*Exercise instructions:* Find every line in the records below that contains the word "primary", and copy each such line.

*Data:*
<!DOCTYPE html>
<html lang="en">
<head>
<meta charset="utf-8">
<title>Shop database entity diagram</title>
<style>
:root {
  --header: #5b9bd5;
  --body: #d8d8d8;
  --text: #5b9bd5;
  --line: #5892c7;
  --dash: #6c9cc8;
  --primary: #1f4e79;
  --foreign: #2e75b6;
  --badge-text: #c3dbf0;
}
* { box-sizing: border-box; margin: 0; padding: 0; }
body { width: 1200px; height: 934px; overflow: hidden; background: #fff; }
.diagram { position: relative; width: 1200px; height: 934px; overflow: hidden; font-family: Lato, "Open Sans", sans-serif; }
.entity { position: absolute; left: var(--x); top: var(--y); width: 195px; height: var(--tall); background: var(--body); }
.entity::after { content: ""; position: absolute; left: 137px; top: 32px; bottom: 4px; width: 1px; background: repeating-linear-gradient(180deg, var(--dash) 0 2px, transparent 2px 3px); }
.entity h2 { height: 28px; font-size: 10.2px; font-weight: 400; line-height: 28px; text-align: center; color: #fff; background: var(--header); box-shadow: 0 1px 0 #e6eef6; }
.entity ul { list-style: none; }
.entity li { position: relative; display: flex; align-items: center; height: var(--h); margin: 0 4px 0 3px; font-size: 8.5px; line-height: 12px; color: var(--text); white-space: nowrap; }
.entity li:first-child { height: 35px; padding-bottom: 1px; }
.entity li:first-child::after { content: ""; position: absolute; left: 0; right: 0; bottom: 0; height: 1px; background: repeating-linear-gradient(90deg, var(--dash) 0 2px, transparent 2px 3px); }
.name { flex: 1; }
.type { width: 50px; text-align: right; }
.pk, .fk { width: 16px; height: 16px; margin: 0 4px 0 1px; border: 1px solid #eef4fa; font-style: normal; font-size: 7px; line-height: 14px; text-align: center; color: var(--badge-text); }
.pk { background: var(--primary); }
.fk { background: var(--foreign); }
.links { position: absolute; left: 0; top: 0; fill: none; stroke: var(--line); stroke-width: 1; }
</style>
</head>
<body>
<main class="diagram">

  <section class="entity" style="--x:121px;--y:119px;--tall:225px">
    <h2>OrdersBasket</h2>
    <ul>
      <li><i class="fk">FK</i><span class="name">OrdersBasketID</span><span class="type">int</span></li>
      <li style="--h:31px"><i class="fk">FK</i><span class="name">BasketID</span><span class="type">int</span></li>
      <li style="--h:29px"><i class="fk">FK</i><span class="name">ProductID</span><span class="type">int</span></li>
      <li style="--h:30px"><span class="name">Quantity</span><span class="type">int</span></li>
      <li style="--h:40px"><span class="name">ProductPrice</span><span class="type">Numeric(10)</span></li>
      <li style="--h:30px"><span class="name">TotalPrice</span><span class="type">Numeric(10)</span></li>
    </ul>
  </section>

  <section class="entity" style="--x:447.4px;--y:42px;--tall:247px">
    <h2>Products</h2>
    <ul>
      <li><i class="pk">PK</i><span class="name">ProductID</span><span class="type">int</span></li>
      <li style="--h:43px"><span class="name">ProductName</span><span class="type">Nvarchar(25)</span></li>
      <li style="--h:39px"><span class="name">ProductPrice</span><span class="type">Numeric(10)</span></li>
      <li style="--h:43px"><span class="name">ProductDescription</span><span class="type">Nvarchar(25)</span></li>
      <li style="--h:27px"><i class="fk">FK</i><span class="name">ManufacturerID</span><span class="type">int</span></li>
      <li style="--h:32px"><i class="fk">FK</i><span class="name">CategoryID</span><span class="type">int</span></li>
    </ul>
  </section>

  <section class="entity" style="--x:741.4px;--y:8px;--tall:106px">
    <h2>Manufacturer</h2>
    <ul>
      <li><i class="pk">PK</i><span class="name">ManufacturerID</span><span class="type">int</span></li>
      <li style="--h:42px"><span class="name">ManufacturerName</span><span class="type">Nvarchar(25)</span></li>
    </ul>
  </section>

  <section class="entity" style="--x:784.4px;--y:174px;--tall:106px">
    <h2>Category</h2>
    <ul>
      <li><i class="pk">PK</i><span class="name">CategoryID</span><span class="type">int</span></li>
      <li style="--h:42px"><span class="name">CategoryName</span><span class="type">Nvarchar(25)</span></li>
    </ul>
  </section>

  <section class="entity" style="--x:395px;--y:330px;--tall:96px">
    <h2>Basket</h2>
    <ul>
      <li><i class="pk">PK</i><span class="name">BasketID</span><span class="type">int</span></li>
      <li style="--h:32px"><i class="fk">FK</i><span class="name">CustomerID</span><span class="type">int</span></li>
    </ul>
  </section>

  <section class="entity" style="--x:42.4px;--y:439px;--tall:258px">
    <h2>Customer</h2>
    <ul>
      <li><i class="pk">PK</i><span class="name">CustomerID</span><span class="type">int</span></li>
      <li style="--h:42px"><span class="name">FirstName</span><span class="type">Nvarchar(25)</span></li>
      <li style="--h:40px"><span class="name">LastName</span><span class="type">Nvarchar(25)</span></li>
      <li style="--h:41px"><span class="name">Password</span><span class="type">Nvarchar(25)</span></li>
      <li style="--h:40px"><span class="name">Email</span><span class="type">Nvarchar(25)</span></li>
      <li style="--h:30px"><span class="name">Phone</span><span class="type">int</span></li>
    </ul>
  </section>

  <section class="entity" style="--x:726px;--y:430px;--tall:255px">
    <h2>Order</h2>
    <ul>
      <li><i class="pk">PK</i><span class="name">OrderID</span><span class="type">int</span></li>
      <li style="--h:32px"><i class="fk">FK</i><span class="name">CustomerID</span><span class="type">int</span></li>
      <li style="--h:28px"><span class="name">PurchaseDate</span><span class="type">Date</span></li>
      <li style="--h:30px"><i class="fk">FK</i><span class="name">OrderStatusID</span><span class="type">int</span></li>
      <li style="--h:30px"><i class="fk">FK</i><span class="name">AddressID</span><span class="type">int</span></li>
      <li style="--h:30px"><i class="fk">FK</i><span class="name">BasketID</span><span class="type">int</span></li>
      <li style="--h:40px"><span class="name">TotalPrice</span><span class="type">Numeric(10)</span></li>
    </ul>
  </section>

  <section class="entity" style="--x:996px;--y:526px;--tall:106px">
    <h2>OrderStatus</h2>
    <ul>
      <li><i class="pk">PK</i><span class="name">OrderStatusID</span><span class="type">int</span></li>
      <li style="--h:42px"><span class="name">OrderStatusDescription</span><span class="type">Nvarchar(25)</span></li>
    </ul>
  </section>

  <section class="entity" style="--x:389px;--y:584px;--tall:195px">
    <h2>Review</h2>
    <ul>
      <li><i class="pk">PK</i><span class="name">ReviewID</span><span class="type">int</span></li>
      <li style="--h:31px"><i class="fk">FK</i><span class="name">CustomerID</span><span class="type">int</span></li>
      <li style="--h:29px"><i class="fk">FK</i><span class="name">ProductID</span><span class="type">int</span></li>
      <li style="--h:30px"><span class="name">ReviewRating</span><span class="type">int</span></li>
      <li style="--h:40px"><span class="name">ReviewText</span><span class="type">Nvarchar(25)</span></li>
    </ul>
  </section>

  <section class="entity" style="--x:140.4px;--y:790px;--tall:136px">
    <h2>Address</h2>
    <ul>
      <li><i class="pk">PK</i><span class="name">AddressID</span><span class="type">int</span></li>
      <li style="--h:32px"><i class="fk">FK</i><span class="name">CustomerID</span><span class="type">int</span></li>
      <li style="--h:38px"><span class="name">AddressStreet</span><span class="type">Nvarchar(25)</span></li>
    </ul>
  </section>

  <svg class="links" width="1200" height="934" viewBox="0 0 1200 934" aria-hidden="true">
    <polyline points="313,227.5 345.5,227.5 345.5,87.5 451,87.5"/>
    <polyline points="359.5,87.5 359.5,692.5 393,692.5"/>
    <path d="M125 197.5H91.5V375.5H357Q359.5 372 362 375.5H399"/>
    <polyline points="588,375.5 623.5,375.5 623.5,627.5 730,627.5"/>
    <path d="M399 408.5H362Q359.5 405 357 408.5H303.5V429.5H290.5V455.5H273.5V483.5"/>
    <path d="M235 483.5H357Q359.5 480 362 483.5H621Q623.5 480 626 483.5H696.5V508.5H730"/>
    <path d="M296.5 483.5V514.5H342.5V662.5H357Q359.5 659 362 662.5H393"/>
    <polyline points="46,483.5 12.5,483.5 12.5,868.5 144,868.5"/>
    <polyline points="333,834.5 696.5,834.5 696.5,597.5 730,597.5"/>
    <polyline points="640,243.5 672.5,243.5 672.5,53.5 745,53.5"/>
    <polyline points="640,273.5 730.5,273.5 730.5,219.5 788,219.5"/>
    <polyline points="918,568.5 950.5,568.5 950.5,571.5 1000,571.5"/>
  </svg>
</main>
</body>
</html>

*Solution to this task:*
  --primary: #1f4e79;
.pk { background: var(--primary); }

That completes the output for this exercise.